Word for word, restate the lines from the start of the data below through the line containing "115px; height: 115px;".

** Records provided **
━━━

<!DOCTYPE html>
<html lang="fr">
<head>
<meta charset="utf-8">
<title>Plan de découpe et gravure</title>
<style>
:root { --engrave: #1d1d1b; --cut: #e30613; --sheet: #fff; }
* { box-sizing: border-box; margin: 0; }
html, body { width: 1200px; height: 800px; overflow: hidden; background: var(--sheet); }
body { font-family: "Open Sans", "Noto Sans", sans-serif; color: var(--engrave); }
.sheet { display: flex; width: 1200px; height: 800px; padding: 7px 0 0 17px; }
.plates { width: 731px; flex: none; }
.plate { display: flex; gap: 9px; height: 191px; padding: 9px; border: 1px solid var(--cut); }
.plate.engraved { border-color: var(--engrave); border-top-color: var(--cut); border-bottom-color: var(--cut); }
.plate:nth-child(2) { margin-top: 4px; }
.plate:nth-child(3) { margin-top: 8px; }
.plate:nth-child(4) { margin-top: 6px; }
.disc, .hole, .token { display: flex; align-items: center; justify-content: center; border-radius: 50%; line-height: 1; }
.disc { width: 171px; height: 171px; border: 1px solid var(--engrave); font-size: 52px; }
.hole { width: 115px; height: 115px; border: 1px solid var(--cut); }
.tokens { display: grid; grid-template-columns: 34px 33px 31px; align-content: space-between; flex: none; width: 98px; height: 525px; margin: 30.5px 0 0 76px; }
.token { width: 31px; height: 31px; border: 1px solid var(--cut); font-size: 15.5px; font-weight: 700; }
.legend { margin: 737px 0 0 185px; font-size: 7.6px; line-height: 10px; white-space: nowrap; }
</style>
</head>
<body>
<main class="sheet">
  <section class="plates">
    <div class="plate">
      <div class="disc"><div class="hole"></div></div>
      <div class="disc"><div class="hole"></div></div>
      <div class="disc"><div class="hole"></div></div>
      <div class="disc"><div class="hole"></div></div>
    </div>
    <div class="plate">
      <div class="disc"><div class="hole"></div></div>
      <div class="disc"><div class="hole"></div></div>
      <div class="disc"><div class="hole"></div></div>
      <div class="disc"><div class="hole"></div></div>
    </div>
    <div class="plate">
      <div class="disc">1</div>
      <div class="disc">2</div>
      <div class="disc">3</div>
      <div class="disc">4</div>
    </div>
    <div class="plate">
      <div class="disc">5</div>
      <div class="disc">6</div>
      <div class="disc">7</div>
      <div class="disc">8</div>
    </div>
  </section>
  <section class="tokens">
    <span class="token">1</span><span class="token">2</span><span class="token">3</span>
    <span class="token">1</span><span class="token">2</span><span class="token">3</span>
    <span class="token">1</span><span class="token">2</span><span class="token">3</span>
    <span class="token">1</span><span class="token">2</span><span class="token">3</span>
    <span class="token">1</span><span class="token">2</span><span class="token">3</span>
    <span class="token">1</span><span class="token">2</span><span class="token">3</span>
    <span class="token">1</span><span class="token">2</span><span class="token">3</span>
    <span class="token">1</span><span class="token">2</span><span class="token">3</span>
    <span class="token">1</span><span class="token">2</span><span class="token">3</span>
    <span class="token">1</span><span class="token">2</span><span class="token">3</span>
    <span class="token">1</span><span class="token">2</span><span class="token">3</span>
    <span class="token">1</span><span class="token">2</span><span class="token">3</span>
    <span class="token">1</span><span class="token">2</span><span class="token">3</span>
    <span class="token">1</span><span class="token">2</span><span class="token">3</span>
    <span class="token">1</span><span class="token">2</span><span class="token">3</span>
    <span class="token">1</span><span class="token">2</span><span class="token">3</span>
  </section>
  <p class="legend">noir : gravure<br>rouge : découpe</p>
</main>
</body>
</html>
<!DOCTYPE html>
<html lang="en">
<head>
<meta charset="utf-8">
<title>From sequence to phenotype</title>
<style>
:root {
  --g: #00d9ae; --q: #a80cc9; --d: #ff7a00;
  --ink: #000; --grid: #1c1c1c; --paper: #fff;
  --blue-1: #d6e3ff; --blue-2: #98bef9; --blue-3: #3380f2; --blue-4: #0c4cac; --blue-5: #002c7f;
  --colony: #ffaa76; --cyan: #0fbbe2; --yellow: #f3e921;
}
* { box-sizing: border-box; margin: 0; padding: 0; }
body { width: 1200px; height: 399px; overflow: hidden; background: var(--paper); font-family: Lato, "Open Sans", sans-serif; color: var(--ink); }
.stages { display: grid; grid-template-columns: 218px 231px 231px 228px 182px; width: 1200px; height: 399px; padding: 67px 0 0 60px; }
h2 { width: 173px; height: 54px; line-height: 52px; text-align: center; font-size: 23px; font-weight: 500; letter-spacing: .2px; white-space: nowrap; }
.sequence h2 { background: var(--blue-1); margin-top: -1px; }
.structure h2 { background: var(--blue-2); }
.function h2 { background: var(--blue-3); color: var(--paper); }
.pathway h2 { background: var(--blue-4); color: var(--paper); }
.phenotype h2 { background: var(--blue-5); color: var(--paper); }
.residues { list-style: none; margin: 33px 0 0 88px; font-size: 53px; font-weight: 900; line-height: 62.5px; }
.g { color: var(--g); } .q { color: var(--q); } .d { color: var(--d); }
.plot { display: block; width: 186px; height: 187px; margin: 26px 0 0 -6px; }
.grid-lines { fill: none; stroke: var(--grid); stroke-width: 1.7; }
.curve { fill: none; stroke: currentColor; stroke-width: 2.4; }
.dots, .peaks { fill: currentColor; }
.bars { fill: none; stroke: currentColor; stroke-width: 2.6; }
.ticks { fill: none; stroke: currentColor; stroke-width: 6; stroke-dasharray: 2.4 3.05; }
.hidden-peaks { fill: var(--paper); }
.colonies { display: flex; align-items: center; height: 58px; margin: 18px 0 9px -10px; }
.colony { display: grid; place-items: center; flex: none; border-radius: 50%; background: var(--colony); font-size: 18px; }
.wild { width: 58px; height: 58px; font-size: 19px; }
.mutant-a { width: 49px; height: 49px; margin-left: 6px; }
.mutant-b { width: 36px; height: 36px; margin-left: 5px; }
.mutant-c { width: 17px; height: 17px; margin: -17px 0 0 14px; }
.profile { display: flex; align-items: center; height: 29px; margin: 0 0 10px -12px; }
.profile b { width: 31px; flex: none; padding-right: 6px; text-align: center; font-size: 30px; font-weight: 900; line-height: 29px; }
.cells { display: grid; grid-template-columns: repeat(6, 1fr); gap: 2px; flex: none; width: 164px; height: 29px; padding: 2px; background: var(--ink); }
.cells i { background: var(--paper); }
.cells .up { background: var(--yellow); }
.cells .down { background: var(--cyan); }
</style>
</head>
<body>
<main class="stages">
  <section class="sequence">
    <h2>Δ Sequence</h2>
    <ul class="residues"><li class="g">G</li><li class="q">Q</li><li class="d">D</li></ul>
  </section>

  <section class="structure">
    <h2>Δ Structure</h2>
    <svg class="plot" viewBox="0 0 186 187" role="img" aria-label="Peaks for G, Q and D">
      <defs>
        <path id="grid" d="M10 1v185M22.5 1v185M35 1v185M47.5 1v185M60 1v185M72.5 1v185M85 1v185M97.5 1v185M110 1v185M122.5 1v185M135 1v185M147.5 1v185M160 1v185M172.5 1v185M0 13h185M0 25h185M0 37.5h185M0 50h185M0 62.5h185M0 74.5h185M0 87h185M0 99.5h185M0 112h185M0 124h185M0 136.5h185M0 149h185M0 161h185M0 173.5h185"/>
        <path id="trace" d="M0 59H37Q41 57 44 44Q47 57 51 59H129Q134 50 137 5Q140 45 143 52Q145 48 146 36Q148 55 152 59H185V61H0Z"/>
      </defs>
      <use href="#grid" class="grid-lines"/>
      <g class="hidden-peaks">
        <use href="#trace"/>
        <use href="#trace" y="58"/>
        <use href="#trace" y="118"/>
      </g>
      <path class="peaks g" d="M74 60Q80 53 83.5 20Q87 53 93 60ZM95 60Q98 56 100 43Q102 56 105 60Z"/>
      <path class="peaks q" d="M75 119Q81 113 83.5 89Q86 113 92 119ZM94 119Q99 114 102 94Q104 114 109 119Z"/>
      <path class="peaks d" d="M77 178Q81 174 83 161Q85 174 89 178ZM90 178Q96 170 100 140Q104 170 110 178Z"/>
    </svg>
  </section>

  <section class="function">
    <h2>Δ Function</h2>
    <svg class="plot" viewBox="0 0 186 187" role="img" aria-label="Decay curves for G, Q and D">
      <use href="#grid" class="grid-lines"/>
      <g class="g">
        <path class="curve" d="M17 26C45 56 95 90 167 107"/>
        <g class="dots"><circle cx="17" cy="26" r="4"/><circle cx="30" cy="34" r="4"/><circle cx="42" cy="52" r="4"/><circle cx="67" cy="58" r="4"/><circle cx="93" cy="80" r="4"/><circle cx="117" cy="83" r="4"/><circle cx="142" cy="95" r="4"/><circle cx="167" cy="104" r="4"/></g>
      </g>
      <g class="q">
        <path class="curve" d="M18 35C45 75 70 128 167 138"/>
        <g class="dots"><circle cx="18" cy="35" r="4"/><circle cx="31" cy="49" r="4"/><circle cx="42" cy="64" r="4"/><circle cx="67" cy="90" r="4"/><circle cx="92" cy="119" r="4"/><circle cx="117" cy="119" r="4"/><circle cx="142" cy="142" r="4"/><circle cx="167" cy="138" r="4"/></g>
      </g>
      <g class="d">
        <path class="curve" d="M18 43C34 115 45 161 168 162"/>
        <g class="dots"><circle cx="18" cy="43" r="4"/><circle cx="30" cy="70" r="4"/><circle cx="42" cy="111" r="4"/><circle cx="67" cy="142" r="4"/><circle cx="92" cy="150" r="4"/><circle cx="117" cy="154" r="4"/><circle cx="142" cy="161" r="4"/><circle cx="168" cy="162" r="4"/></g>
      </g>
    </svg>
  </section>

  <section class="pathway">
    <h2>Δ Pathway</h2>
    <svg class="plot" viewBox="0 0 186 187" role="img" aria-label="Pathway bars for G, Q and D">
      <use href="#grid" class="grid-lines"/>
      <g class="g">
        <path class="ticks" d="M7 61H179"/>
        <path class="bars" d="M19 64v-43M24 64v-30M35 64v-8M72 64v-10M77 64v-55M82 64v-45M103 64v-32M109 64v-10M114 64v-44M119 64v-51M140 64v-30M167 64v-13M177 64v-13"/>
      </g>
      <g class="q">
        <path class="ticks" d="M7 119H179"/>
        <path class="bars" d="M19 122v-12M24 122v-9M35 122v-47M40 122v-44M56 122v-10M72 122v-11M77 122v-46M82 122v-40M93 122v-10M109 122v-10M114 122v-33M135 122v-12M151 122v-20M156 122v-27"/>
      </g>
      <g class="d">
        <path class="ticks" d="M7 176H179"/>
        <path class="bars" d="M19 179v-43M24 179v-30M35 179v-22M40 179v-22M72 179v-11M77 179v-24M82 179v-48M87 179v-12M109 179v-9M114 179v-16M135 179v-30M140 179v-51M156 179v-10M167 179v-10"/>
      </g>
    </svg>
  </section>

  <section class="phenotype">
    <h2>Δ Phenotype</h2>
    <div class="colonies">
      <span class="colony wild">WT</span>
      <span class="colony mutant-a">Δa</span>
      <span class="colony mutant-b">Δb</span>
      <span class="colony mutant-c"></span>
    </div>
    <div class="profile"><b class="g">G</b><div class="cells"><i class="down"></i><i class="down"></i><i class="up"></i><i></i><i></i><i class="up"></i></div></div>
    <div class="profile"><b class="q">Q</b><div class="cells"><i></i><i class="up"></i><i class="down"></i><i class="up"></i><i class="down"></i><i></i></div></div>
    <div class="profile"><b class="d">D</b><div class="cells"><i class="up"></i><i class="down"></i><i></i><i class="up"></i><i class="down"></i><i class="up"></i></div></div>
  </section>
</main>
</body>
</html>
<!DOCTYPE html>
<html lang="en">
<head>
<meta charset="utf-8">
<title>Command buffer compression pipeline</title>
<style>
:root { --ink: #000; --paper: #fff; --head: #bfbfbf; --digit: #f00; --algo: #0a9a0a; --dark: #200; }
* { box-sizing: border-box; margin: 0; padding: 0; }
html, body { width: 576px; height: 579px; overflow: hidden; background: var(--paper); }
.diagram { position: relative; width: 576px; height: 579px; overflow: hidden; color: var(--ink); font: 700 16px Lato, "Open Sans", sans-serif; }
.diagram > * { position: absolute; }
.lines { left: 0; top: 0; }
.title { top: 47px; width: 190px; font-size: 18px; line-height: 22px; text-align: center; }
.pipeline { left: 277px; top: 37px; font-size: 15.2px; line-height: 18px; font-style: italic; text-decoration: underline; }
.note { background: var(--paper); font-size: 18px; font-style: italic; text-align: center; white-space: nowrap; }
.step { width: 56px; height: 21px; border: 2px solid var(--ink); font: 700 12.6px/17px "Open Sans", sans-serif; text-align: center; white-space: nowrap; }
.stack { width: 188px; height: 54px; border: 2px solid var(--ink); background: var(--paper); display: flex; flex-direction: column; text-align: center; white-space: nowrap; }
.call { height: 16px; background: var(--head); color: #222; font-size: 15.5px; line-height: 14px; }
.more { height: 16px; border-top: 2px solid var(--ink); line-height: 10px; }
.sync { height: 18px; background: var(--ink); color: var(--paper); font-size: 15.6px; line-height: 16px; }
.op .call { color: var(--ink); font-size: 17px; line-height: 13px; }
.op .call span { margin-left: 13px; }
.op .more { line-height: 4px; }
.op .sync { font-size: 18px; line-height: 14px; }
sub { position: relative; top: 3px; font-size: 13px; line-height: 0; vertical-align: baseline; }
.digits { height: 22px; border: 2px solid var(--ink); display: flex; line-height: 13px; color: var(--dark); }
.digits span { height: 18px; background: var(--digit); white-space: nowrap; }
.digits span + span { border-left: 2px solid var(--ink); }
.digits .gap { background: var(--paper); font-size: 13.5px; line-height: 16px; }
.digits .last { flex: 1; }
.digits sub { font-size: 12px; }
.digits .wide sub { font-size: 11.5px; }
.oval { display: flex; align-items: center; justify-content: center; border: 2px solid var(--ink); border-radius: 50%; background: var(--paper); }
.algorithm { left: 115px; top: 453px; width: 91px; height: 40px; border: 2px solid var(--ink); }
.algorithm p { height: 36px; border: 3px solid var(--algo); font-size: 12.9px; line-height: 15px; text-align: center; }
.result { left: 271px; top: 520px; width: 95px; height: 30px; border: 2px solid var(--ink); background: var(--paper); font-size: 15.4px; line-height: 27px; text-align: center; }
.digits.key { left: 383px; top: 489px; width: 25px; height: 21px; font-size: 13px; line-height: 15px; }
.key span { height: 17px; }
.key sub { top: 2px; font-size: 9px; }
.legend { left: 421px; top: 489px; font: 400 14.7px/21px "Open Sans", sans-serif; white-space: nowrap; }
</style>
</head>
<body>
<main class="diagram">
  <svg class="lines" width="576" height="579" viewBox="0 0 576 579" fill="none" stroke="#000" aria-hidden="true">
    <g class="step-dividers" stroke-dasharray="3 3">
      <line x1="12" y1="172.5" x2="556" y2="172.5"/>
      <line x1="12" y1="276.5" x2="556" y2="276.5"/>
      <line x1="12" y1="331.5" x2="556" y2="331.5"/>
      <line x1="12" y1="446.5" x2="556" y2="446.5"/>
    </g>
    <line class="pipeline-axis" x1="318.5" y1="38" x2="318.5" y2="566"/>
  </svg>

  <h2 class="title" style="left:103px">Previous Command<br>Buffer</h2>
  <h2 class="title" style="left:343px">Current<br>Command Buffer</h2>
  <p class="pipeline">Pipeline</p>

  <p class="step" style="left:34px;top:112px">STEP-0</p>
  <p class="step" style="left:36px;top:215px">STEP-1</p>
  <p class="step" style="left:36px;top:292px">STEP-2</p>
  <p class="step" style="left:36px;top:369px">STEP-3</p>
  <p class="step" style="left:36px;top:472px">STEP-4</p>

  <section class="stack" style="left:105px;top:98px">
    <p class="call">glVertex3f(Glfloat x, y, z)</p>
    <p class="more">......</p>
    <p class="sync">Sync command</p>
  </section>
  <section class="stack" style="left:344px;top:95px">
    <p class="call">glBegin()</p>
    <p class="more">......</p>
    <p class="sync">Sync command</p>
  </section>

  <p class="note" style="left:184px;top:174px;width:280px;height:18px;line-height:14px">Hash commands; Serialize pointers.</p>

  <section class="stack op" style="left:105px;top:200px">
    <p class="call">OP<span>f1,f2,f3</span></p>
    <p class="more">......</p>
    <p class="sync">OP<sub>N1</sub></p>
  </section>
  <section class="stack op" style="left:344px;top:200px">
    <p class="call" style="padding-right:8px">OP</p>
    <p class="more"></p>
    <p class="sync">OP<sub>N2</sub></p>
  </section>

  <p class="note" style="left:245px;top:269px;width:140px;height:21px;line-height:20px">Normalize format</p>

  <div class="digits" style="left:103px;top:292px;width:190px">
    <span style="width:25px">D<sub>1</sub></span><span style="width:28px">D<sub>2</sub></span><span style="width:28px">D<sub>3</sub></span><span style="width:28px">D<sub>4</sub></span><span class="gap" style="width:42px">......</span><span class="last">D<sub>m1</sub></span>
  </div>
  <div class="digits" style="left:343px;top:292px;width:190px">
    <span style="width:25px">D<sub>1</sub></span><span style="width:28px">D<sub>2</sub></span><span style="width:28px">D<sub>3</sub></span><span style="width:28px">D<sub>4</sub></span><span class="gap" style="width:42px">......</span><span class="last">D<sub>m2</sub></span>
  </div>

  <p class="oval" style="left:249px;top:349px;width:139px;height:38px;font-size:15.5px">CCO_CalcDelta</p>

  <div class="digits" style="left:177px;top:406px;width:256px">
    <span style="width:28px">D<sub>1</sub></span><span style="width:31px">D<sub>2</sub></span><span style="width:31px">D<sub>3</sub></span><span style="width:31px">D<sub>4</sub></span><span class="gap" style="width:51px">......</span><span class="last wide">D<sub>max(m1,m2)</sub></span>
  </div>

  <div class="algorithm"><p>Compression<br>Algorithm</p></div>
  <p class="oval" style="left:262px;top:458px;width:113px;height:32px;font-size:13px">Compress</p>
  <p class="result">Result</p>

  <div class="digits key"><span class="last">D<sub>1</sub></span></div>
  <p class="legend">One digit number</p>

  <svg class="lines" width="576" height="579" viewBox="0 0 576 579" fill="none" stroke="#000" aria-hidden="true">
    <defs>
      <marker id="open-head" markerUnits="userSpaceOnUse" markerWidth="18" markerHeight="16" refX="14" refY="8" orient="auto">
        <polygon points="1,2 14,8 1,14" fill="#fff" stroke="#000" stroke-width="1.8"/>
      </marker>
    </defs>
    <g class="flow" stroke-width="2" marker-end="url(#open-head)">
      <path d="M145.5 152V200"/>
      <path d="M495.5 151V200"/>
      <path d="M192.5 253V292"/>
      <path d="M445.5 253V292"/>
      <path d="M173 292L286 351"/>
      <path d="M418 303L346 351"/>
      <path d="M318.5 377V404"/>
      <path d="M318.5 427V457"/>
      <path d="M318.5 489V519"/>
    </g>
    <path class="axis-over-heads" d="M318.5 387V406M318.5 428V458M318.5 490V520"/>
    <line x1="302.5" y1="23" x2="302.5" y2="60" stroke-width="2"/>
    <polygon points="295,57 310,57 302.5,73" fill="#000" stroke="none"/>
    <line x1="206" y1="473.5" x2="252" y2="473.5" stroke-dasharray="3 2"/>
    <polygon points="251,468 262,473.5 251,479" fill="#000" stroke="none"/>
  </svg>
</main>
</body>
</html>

━━━

** Answer space **
<!DOCTYPE html>
<html lang="fr">
<head>
<meta charset="utf-8">
<title>Plan de découpe et gravure</title>
<style>
:root { --engrave: #1d1d1b; --cut: #e30613; --sheet: #fff; }
* { box-sizing: border-box; margin: 0; }
html, body { width: 1200px; height: 800px; overflow: hidden; background: var(--sheet); }
body { font-family: "Open Sans", "Noto Sans", sans-serif; color: var(--engrave); }
.sheet { display: flex; width: 1200px; height: 800px; padding: 7px 0 0 17px; }
.plates { width: 731px; flex: none; }
.plate { display: flex; gap: 9px; height: 191px; padding: 9px; border: 1px solid var(--cut); }
.plate.engraved { border-color: var(--engrave); border-top-color: var(--cut); border-bottom-color: var(--cut); }
.plate:nth-child(2) { margin-top: 4px; }
.plate:nth-child(3) { margin-top: 8px; }
.plate:nth-child(4) { margin-top: 6px; }
.disc, .hole, .token { display: flex; align-items: center; justify-content: center; border-radius: 50%; line-height: 1; }
.disc { width: 171px; height: 171px; border: 1px solid var(--engrave); font-size: 52px; }
.hole { width: 115px; height: 115px; border: 1px solid var(--cut); }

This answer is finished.